| What is required |
Copy down every line of the data that follows exactly. Omit the pictures.

| Data shown |
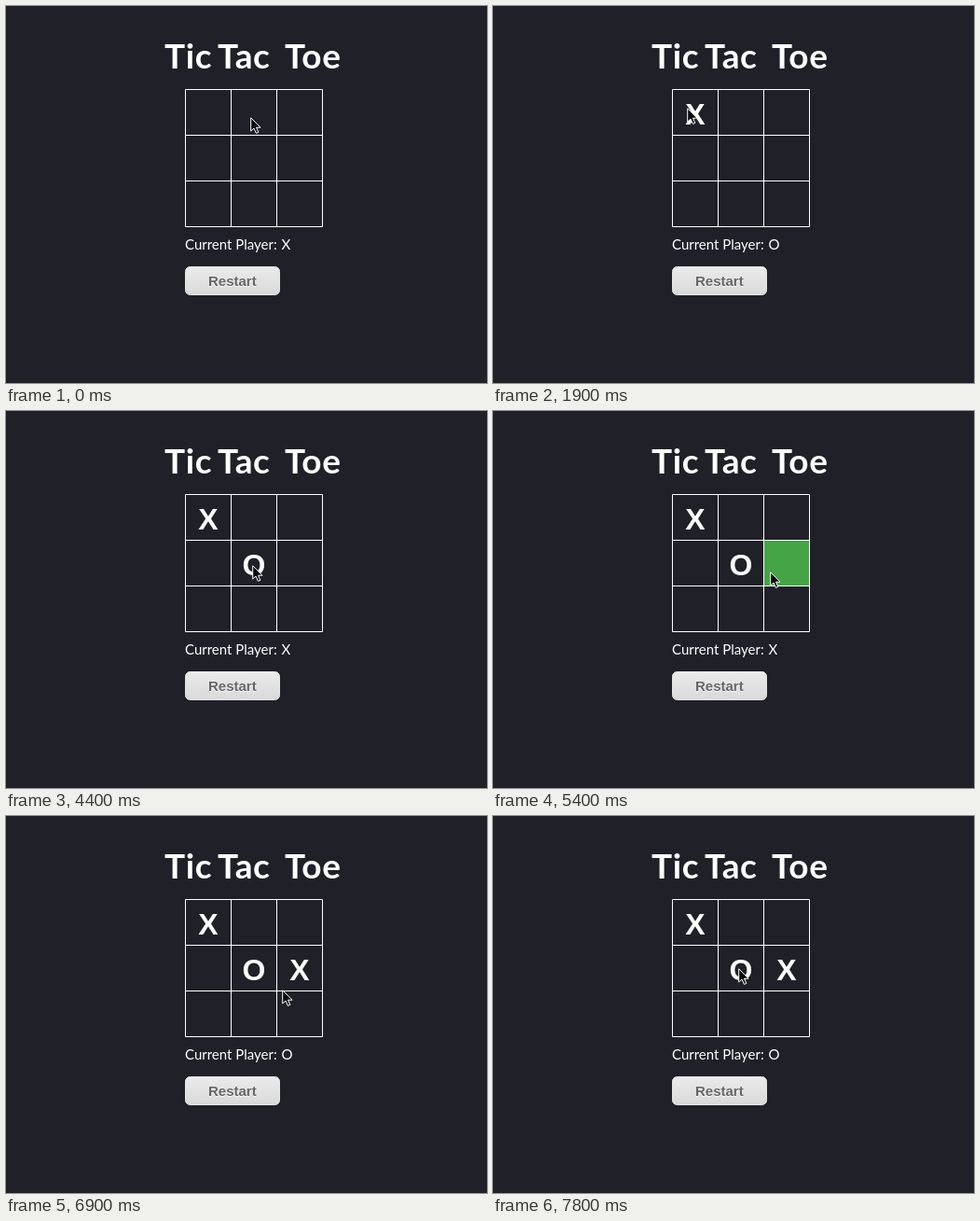
Recreate the animation shown at these times as an HTML page. Size 516 by 404 pixels, loop 8000 ms.

```html
<!DOCTYPE html>
<html lang="en">
<head>
<meta charset="utf-8">
<title>Tic Tac Toe</title>
<style>
  html, body { margin: 0; width: 100%; height: 100%; overflow: hidden; background: #202128; }
  svg { display: block; width: 516px; height: 404px; }
  text { fill: #fff; font-family: Lato, sans-serif; }
  .title { font-size: 37px; font-weight: 700; letter-spacing: .6px; }
  .status { font-size: 15px; }
  .mark { font: 700 32px "Liberation Sans", Arial, sans-serif; text-anchor: middle; }
  .button { font: 700 15px "Liberation Sans", Arial, sans-serif; fill: #666; text-shadow: 0 1px 0 #fff; }
</style>
</head>
<body>
<svg viewBox="0 0 516 404">
  <defs>
    <linearGradient id="silver" x2="0" y2="1">
      <stop stop-color="#ebebeb"/>
      <stop offset="1" stop-color="#d9d9d9"/>
    </linearGradient>
  </defs>
  <g class="title">
    <text x="170" y="67">Tic</text>
    <text x="227" y="67">Tac</text>
    <text x="299" y="67">Toe</text>
  </g>
  <rect id="hover" width="49" height="49" fill="#45a445"/>
  <path d="M192.5 89.5h147v147h-147zM241.5 89.5v147M290.5 89.5v147M192.5 138.5h147M192.5 187.5h147" fill="none" stroke="#fff"/>
  <g id="marks"></g>
  <text class="status" x="192" y="261">Current Player:</text>
  <text class="status" id="player" x="295.5" y="261"></text>
  <rect x="192.5" y="279.5" width="101" height="30" rx="5" fill="url(#silver)" stroke="#e4e4e4"/>
  <text class="button" x="217" y="300">Restart</text>
  <path id="cursor" d="M.7 .8V15L4 12L6.4 17.4L8.8 16.3L6.5 11.2H11Z" fill="#08080a" stroke="#fff" stroke-linejoin="round"/>
</svg>
<script>
const $ = id => document.getElementById(id);
const LOOP = 8000, LEFT = 192, TOP = 89, CELL = 49;

// Pointer stops: time, x, y
const stops = [
  [0, 262, 119], [600, 236, 113], [700, 216, 110], [800, 208, 109],
  [2600, 213, 111], [2700, 226, 116], [2800, 243, 124], [2900, 255, 135], [3000, 262, 153], [3100, 264, 165],
  [5100, 274, 169], [5200, 283, 173],
  [5400, 297, 172], [5500, 308, 180], [5600, 316, 193], [5700, 311, 195],
  [5900, 263, 178], [6000, 310, 183],
  [6900, 296, 186], [7000, 258, 211], [7100, 216, 234],
  [7300, 216, 229], [7400, 217, 217], [7500, 222, 200], [7600, 231, 183], [7700, 249, 171], [7800, 263, 163]
];

const moves = [
  { at: 1900, cell: 0, mark: "X" },
  { at: 4400, cell: 4, mark: "O" },
  { at: 6400, cell: 5, mark: "X" }
];

for (const m of moves) {
  m.el = document.createElementNS("http://www.w3.org/2000/svg", "text");
  m.el.setAttribute("class", "mark");
  m.el.setAttribute("x", LEFT + CELL * (m.cell % 3) + 25);
  m.el.setAttribute("y", TOP + CELL * Math.floor(m.cell / 3) + 38);
  m.el.textContent = m.mark;
  $("marks").append(m.el);
}

function draw(now) {
  const t = now % LOOP;
  const [, x, y] = stops.findLast(s => s[0] <= t);
  const played = moves.filter(m => m.at <= t);
  const col = Math.floor((x - LEFT) / CELL), row = Math.floor((y - TOP) / CELL);
  const taken = played.some(m => m.cell === row * 3 + col);

  for (const m of moves) m.el.style.display = m.at <= t ? "" : "none";
  $("player").textContent = played.length % 2 ? "O" : "X";
  $("hover").setAttribute("x", LEFT + col * CELL + .5);
  $("hover").setAttribute("y", TOP + row * CELL + .5);
  // The pointer rests on the board without a highlight until it first moves
  $("hover").style.display = t < 600 || taken ? "none" : "";
  $("cursor").setAttribute("transform", `translate(${x} ${y})`);
  requestAnimationFrame(draw);
}
draw(0);
</script>
</body>
</html>
```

| Answer to the exercise |
Recreate the animation shown at these times as an HTML page. Size 516 by 404 pixels, loop 8000 ms.

```html
<!DOCTYPE html>
<html lang="en">
<head>
<meta charset="utf-8">
<title>Tic Tac Toe</title>
<style>
  html, body { margin: 0; width: 100%; height: 100%; overflow: hidden; background: #202128; }
  svg { display: block; width: 516px; height: 404px; }
  text { fill: #fff; font-family: Lato, sans-serif; }
  .title { font-size: 37px; font-weight: 700; letter-spacing: .6px; }
  .status { font-size: 15px; }
  .mark { font: 700 32px "Liberation Sans", Arial, sans-serif; text-anchor: middle; }
  .button { font: 700 15px "Liberation Sans", Arial, sans-serif; fill: #666; text-shadow: 0 1px 0 #fff; }
</style>
</head>
<body>
<svg viewBox="0 0 516 404">
  <defs>
    <linearGradient id="silver" x2="0" y2="1">
      <stop stop-color="#ebebeb"/>
      <stop offset="1" stop-color="#d9d9d9"/>
    </linearGradient>
  </defs>
  <g class="title">
    <text x="170" y="67">Tic</text>
    <text x="227" y="67">Tac</text>
    <text x="299" y="67">Toe</text>
  </g>
  <rect id="hover" width="49" height="49" fill="#45a445"/>
  <path d="M192.5 89.5h147v147h-147zM241.5 89.5v147M290.5 89.5v147M192.5 138.5h147M192.5 187.5h147" fill="none" stroke="#fff"/>
  <g id="marks"></g>
  <text class="status" x="192" y="261">Current Player:</text>
  <text class="status" id="player" x="295.5" y="261"></text>
  <rect x="192.5" y="279.5" width="101" height="30" rx="5" fill="url(#silver)" stroke="#e4e4e4"/>
  <text class="button" x="217" y="300">Restart</text>
  <path id="cursor" d="M.7 .8V15L4 12L6.4 17.4L8.8 16.3L6.5 11.2H11Z" fill="#08080a" stroke="#fff" stroke-linejoin="round"/>
</svg>
<script>
const $ = id => document.getElementById(id);
const LOOP = 8000, LEFT = 192, TOP = 89, CELL = 49;

// Pointer stops: time, x, y
const stops = [
  [0, 262, 119], [600, 236, 113], [700, 216, 110], [800, 208, 109],
  [2600, 213, 111], [2700, 226, 116], [2800, 243, 124], [2900, 255, 135], [3000, 262, 153], [3100, 264, 165],
  [5100, 274, 169], [5200, 283, 173],
  [5400, 297, 172], [5500, 308, 180], [5600, 316, 193], [5700, 311, 195],
  [5900, 263, 178], [6000, 310, 183],
  [6900, 296, 186], [7000, 258, 211], [7100, 216, 234],
  [7300, 216, 229], [7400, 217, 217], [7500, 222, 200], [7600, 231, 183], [7700, 249, 171], [7800, 263, 163]
];

const moves = [
  { at: 1900, cell: 0, mark: "X" },
  { at: 4400, cell: 4, mark: "O" },
  { at: 6400, cell: 5, mark: "X" }
];

for (const m of moves) {
  m.el = document.createElementNS("http://www.w3.org/2000/svg", "text");
  m.el.setAttribute("class", "mark");
  m.el.setAttribute("x", LEFT + CELL * (m.cell % 3) + 25);
  m.el.setAttribute("y", TOP + CELL * Math.floor(m.cell / 3) + 38);
  m.el.textContent = m.mark;
  $("marks").append(m.el);
}

function draw(now) {
  const t = now % LOOP;
  const [, x, y] = stops.findLast(s => s[0] <= t);
  const played = moves.filter(m => m.at <= t);
  const col = Math.floor((x - LEFT) / CELL), row = Math.floor((y - TOP) / CELL);
  const taken = played.some(m => m.cell === row * 3 + col);

  for (const m of moves) m.el.style.display = m.at <= t ? "" : "none";
  $("player").textContent = played.length % 2 ? "O" : "X";
  $("hover").setAttribute("x", LEFT + col * CELL + .5);
  $("hover").setAttribute("y", TOP + row * CELL + .5);
  // The pointer rests on the board without a highlight until it first moves
  $("hover").style.display = t < 600 || taken ? "none" : "";
  $("cursor").setAttribute("transform", `translate(${x} ${y})`);
  requestAnimationFrame(draw);
}
draw(0);
</script>
</body>
</html>
```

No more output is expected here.